3. Variant (occurs in sleep/rest. High risk of MI, cocaine use in young)

Rx: Increase O2. Nitrates (dilate vessels), B-blocker (decrease HR by reduce contractillity) C-channel blocker (increase O2 supply, vasodilate)

Discuss 3 types
1. Dilated (most common) caused by alcohol abuse, auto-immune disorders, post-partum issues, leads to CHF

2. Hypertrophic: thickening of heart walls, especially in septum, S/S = chest pain

3. Restrictive (least frequent) stiff heart muscles, cannot expand/contract

Rx: Dilated/Restrictive: treat like CHF, Hyper: myocardial ischemia

Overall, need new heart for all three issues
Rheumatic carditis
caused by strep throat that was not treated when younger. Needs long-term penicillin and surgery to replace damaged valves
Inflimation of pericardial sac around heart.

s/s: friction rub (heard L sternal border), pain, better with sitting up/forward. Elevated WBC, T-wave inversion

Rx: analgesics, anti-inflamatory agents, antibiotics, chronic: digoxin or pericardial window needs to be cut

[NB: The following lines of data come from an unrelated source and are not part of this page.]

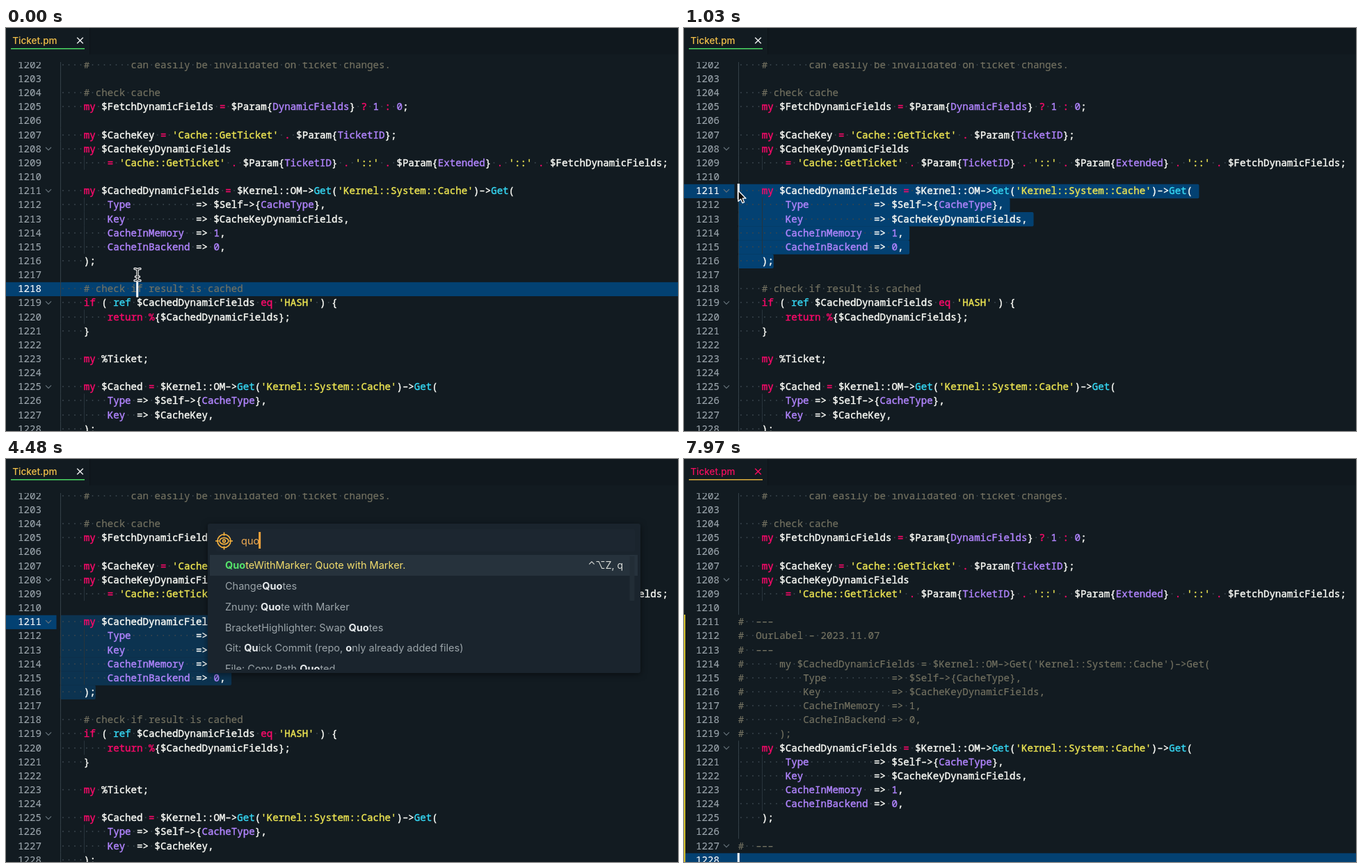
Animation of 966 by 580 pixels, one loop 8 s. Source, as an HTML page:

```html
<!DOCTYPE html>
<html lang="en">
<head>
<meta charset="utf-8">
<title>Ticket.pm</title>
<style>
  html, body { margin: 0; width: 100%; height: 100%; overflow: hidden; background: #121b21; }
  svg { display: block; }
  .code {
    font: 500 14.158px "Noto Sans Mono", "DejaVu Sans Mono", monospace;
    color: #fafbf6; fill: currentColor; stroke: currentColor; stroke-width: .4;
  }
  .ui { font: 400 14.5px Inter, "DejaVu Sans", sans-serif; fill: #9ba4a9; }
  .num { color: #9aa4ab; stroke-width: .12; }
  .num.on { color: #fff; }
  .dot { color: #3a464e; stroke: none; }
  .com { color: #757362; stroke-width: .15; }
  .str { color: #ece452; }
  .key { color: #f90a6a; }
  .fn { color: #35d6f2; }
  .val { color: #b285ff; }
  .hit { fill: #e4e8ea; font-weight: 700; }
  .top { fill: #f2dc6c; }
  .top .hit { fill: #55e36a; }
  .fold { fill: none; stroke: #66727a; stroke-width: 1.2; }
  #popup { filter: drop-shadow(0 2px 5px rgba(0, 0, 0, .5)); }
</style>
</head>
<body>
<script>
const LOOP = 8000, W = 966, H = 580;
const FIRST = 1202, X0 = 77.8, CW = 8.495, LH = 20.15;
const POPUP_IN = 2440, POPUP_OUT = 5210, CLICK = 7250;

const before = `    #       can easily be invalidated on ticket changes.

    # check cache
    my $FetchDynamicFields = $Param{DynamicFields} ? 1 : 0;

    my $CacheKey = 'Cache::GetTicket' . $Param{TicketID};
    my $CacheKeyDynamicFields
        = 'Cache::GetTicket' . $Param{TicketID} . '::' . $Param{Extended} . '::' . $FetchDynamicFields;

    my $CachedDynamicFields = $Kernel::OM->Get('Kernel::System::Cache')->Get(
        Type           => $Self->{CacheType},
        Key            => $CacheKeyDynamicFields,
        CacheInMemory  => 1,
        CacheInBackend => 0,
    );

    # check if result is cached
    if ( ref $CachedDynamicFields eq 'HASH' ) {
        return %{$CachedDynamicFields};
    }

    my %Ticket;

    my $Cached = $Kernel::OM->Get('Kernel::System::Cache')->Get(
        Type => $Self->{CacheType},
        Key  => $CacheKey,
    );`.split('\n');

const block = before.slice(9, 15);
const after = [
  ...before.slice(0, 9),
  '#  ---', '#  OurLabel - 2023.11.07', '#  ---',
  ...block.map(s => '#  ' + s), ...block,
  '', '#  ---', ''
];

const folders = [
  'AddFolderToProject: Add Folder to Project', 'AddFolderToProject: Add Folders To Project',
  'AddFolderToProject: Add This Folder To Project', 'AddFolderToProject: Copy Dir Path',
  'AddFolderToProject: Copy File Path', 'AddFolderToProject: Create Project From File'
];
const quotes = [
  '{Quo}teWithMarker: Quote with Marker.', 'Change{Quo}tes', 'Znuny: {Quo}te with Marker',
  'BracketHighlighter: Swap {Quo}tes', 'Git: {Qu}ick Commit (repo, {o}nly already added files)',
  'File: Copy Path {Quo}ted'
];

// time, pointer x, pointer y, caret line, caret column
const DRAG = [
  [0, 189, 355, 1218, 13], [80, 186, 352, 1218, 13], [150, 166, 345, 1218, 13],
  [230, 142, 338, 1218, 13], [310, 130, 336, 1216, 6], [380, 127, 331, 1216, 6],
  [460, 118, 311, 1215, 5], [560, 104, 276, 1213, 3], [640, 95.5, 255, 1212, 2],
  [710, 86, 240, 1211, 1], [790, 81, 236, 1211, 0], [960, 79, 235, 1211, 0],
  [1030, 78, 234, 1211, 0]
];
const LEAVE = [[7740, 214, 573], [7820, 222, 578], [7890, 233, 584], [7970, 240, 610]];
const TYPED = [[POPUP_IN, 0], [2850, 1], [3660, 2], [3910, 3]];

const NS = 'http://www.w3.org/2000/svg';
function el(tag, attrs, parent, text) {
  const e = document.createElementNS(NS, tag);
  for (const k in attrs) e.setAttribute(k, attrs[k]);
  if (text) e.textContent = text;
  if (parent) parent.append(e);
  return e;
}
const rect = (x, y, w, h, fill, parent, rx = 0) =>
  el('rect', { x, y, width: w, height: h, fill, rx, stroke: 'none' }, parent);
const set = (e, attrs) => { for (const k in attrs) e.setAttribute(k, attrs[k]); };
const show = (e, on) => { e.style.display = on ? '' : 'none'; };
const last = (rows, t) => rows.reduce((a, r) => r[0] <= t ? r : a, rows[0]);
const topOf = n => 62.8 + (n - 1203) * LH;
const bandOf = n => topOf(n) + .8;
const colX = c => X0 + c * CW;

const stage = el('svg', { width: W, height: H, viewBox: `0 0 ${W} ${H}` }, document.body);
rect(0, 0, W, H, '#121b21', stage);
const marks = el('g', {}, stage);
const row = rect(0, 0, W, LH, '#034172', marks);
const picks = Array.from({ length: 6 }, () => rect(0, 0, 0, LH + .3, '#034172', marks, 2));

const RULES = [
  ['com', '#.*'], ['str', "'[^']*'"], ['key', '\\b(?:my|if|return|eq)\\b'],
  ['fn', '\\b(?:ref|Get)\\b'], ['val', '\\w+(?=\\s*=>)|(?<=\\{)\\w+|\\b\\d\\b'],
  ['key', '(?<= )[=?:.](?= )|%(?=\\{)']
];
const LEXER = new RegExp(RULES.map(r => `(${r[1]})`).join('|'), 'g');

function put(line, s, cls) {
  for (const part of s.replace(/-/g, '–').split(/( +)/)) {
    if (!part) continue;
    const gap = part[0] === ' ';
    el('tspan', { class: gap ? 'dot' : cls }, line, gap ? '·'.repeat(part.length) : part);
  }
}

function buildCode(lines, folds, hasGuide) {
  const g = el('g', { class: 'code' }, stage), nums = {};
  lines.forEach((s, i) => {
    const n = FIRST + i, y = topOf(n), base = y + 15.2;
    nums[n] = el('text', { x: 17, y: base, class: 'num' }, g, n);
    if (hasGuide(s, n)) rect(78, y, 1, LH + .2, '#333f47', g);
    if (s.startsWith('        ')) rect(112, y, 1, LH + .2, '#28343c', g);
    const line = el('text', { x: X0, y: base }, g);
    let at = 0;
    for (const m of s.matchAll(LEXER)) {
      put(line, s.slice(at, m.index), '');
      put(line, m[0], RULES[m.slice(1).findIndex(Boolean)][0]);
      at = m.index + m[0].length;
    }
    put(line, s.slice(at), '');
    if (folds.includes(n)) el('path', { class: 'fold', d: `M57 ${y + 8.2}l4 4l4 -4` }, g);
  });
  return { g, nums };
}
const oldCode = buildCode(before, [1208, 1211, 1219, 1225], () => true);
const newCode = buildCode(after, [1208, 1219, 1220, 1227], (s, n) => s[0] !== '#' && n < 1227);
rect(0, 224, 2, 356, '#cdbb2c', newCode.g);
const caret = rect(0, 0, 3, 22.5, '#fff', stage);

// Tab bar
rect(0, 0, W, 49, '#121b21', stage);
rect(120, 0, W - 120, 38, '#10181e', stage);
rect(120, 0, 1, 38, '#0c1318', stage);
const title = el('text', { x: 9.3, y: 23, class: 'ui', style: 'font-size:13.5px;font-weight:500' }, stage, 'Ticket.pm');
const cross = el('path', { d: 'M102.2 13.7l8.6 8.6m0 -8.6l-8.6 8.6', 'stroke-width': 1.5 }, stage);
const under = rect(7, 29, 106, 1.5, '#fff', stage);

// Command palette
const popup = el('g', { id: 'popup', class: 'ui' }, stage);
rect(290, 93, 622, 215, '#1a242d', popup, 3);
rect(302, 101, 602, 32, '#1c2630', popup, 2);
const icon = el('g', { fill: 'none', stroke: '#f3b03e', 'stroke-width': 1.7 }, popup);
el('circle', { cx: 313.5, cy: 118, r: 9.5 }, icon);
el('ellipse', { cx: 313.5, cy: 118, rx: 6.4, ry: 4.6 }, icon);
el('circle', { cx: 313.5, cy: 118, r: 1.8 }, icon);
el('path', { d: 'M313.5 105.5v5m0 15v5M301 118h5m15 0h5' }, icon);
const query = el('text', { x: 338, y: 123, style: 'fill:#f0ab52' }, popup);
const queryCaret = rect(337, 105, 3, 24, '#f2a33c', popup);
const list = el('svg', { x: 290, y: 138, width: 622, height: 165, viewBox: '290 138 622 165' }, popup);
rect(293, 138, 615, 30, '#26323c', list);

function buildList(items, typed, keys) {
  const g = el('g', {}, list);
  items.forEach((s, i) => {
    const t = el('text', { x: 315, y: 158.4 + i * 29.7, class: i ? '' : 'top' }, g);
    let left = typed;
    s.split(/[{}]/).forEach((part, j) => {
      const hit = j % 2 ? part.slice(0, left) : '';
      if (hit) el('tspan', { class: 'hit' }, t, hit);
      if (part.length > hit.length) el('tspan', {}, t, part.slice(hit.length));
      left -= hit.length;
    });
  });
  el('text', { x: 887, y: 158.4, 'text-anchor': 'end', style: 'fill:#d9dcd8;font-size:14px' }, g, keys);
  return g;
}
const early = [0, 1, 4, 2, 3, 5].map(i => quotes[i]);
const lists = [buildList(folders, 0, '⌃⌥K, p')].concat(
  [early, early, quotes].map((q, i) => buildList(q, i + 1, '⌃⌥Z, q')));
const thumb = rect(896.5, 140, 7, 44, '#b9a843', list, 1);

// Pointers
const beam = el('g', { fill: 'none', 'stroke-linecap': 'round' }, stage);
const BEAM = 'M-4 -8.5Q0 -8.5 0 -6Q0 -8.5 4 -8.5M0 -6V6M-4 8.5Q0 8.5 0 6Q0 8.5 4 8.5M-2.5 3h5';
el('path', { d: BEAM, stroke: '#fff', 'stroke-width': 3.4 }, beam);
el('path', { d: BEAM, stroke: '#15191c', 'stroke-width': 1.2 }, beam);
const arrow = el('path', {
  d: 'M0 0V15.5L3.6 12.2L6 17.8L8.6 16.7L6.3 11.2H11Z',
  fill: '#0a0a0a', stroke: '#fff', 'stroke-width': 1.3, 'stroke-linejoin': 'round'
}, stage);

function pointer(t) {
  if (t < 2850) return last(DRAG, t);
  if (t < 6360) return null;
  if (t >= LEAVE[0][0]) return last(LEAVE, t);
  const k = Math.min(9, Math.floor((t - 6360) / 80)) / 9;
  const e = k * k * (3 - 2 * k);
  return [t, 81 + 129 * e, 240 + 331 * e];
}

function select(lines, l1, c1, l2, c2, fill) {
  picks.forEach((p, i) => {
    const n = l1 + i;
    const from = n === l1 ? c1 : 0;
    const to = n === l2 ? c2 : (lines[n - FIRST] || '').length + 1;
    const on = n <= l2 && to > from;
    show(p, on);
    if (on) set(p, { x: colX(from), y: bandOf(n), width: (to - from) * CW, fill });
  });
}

function render(t) {
  const edited = t >= POPUP_OUT, open = t >= POPUP_IN && !edited;
  const code = edited ? newCode : oldCode;
  show(oldCode.g, !edited);
  show(newCode.g, edited);

  let line, col, full;
  if (!edited) {
    [, , , line, col] = last(DRAG, t);
    full = t < 380;
    if (full) select(before, 1, 0, 0, 0);
    else select(before, line, col, 1216, 6, open ? '#0c3350' : '#034172');
  } else {
    full = t >= CLICK;
    [line, col] = full ? [1228, 0] : [1212, 24];
    if (full) select(after, 1, 0, 0, 0);
    else select(after, 1212, 3, 1212, 24, '#034172');
  }
  set(row, { y: bandOf(line), width: full ? W : 72.5 });
  set(caret, { x: colX(col) - 1, y: Math.round(topOf(line)) });
  show(caret, !open);
  for (const n in code.nums) code.nums[n].classList.toggle('on', +n === line);

  title.style.fill = edited ? '#f40d5f' : '#f2c04a';
  set(cross, { stroke: edited ? '#f40d5f' : '#e9ebec' });
  set(under, { fill: edited ? '#dfb03e' : '#4bd964' });

  show(popup, open);
  if (open) {
    const n = last(TYPED, t)[1];
    lists.forEach((g, i) => show(g, i === n));
    query.textContent = 'quo'.slice(0, n);
    set(queryCaret, { x: 337 + (n ? query.getComputedTextLength() : 0) });
    const faded = t >= 4480 || (t >= 3500 && t < 3660);
    const fading = t >= 3420 && t < 3500;
    set(thumb, {
      height: [44, 47, 47, 64][n],
      fill: faded ? '#222d36' : fading ? '#6b673c' : '#b9a843'
    });
  }

  const p = pointer(t), isArrow = t >= 1030 && t < 2850;
  show(beam, p && !isArrow);
  show(arrow, p && isArrow);
  if (p) set(isArrow ? arrow : beam, { transform: `translate(${p[1]} ${p[2]})` });
}

const start = performance.now();
function tick() {
  render((performance.now() - start) % LOOP);
  requestAnimationFrame(tick);
}
tick();
</script>
</body>
</html>
```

Stent: leaves metal behing

Angioplasty: balloon only to push plaque against wall


Atheroma: blockage of vessel

Ischemia: lowered vessel diameter
#1 cause of RV failure
Lung disease
3 factors that control BP
1. cardiac output

2. peripheral resistance

3. blood volume
Troponin VS CK
Troponin: good <.5, bad >.8
Surge before, peaks @ 6 hours, stays 10-12 days

CK: good M<160, F<130
Surge 4-6 hours before, peaks w/in 24 hrs, returns w/in 48 hrs


Normal values
Total: 115-200

LDL: 80-190
HDL: 30-60

Want LDL/HDL to be 3/1

use and mechanism of action
Used within first 24 hours of MI to decrease HR, decrease ventricular dysrhythmias, decrease size of infarct
Calcium Channel Blockers

Use and Mechanism of Action
Used more with Angina than MI. Increase myocardial perfusion and dilate the coronary arteries. Also decrease contractility and rate, therefore decreasing O2 demand.

proceedure and nursing considerations
Uses dye to show vessels

Nursing considerations:
1. Bleeding at site
2. Stroke from artery breaking away
3. kidneys reacting to dye
4. shellfish allergies
Cardiac Catheterization

No dye like in the angiography, takes pictures instead

Define, S/S, Rx
infection of endocardium valves. usually w/ IV drug users, valve replacemnts, dental bacterials, e-coli, strep throat

s/s: fever, fatique, joint pain, weight loss, heart failure

Rx: valve replacement, penicillin for 6 weeks, prophalactics before dental work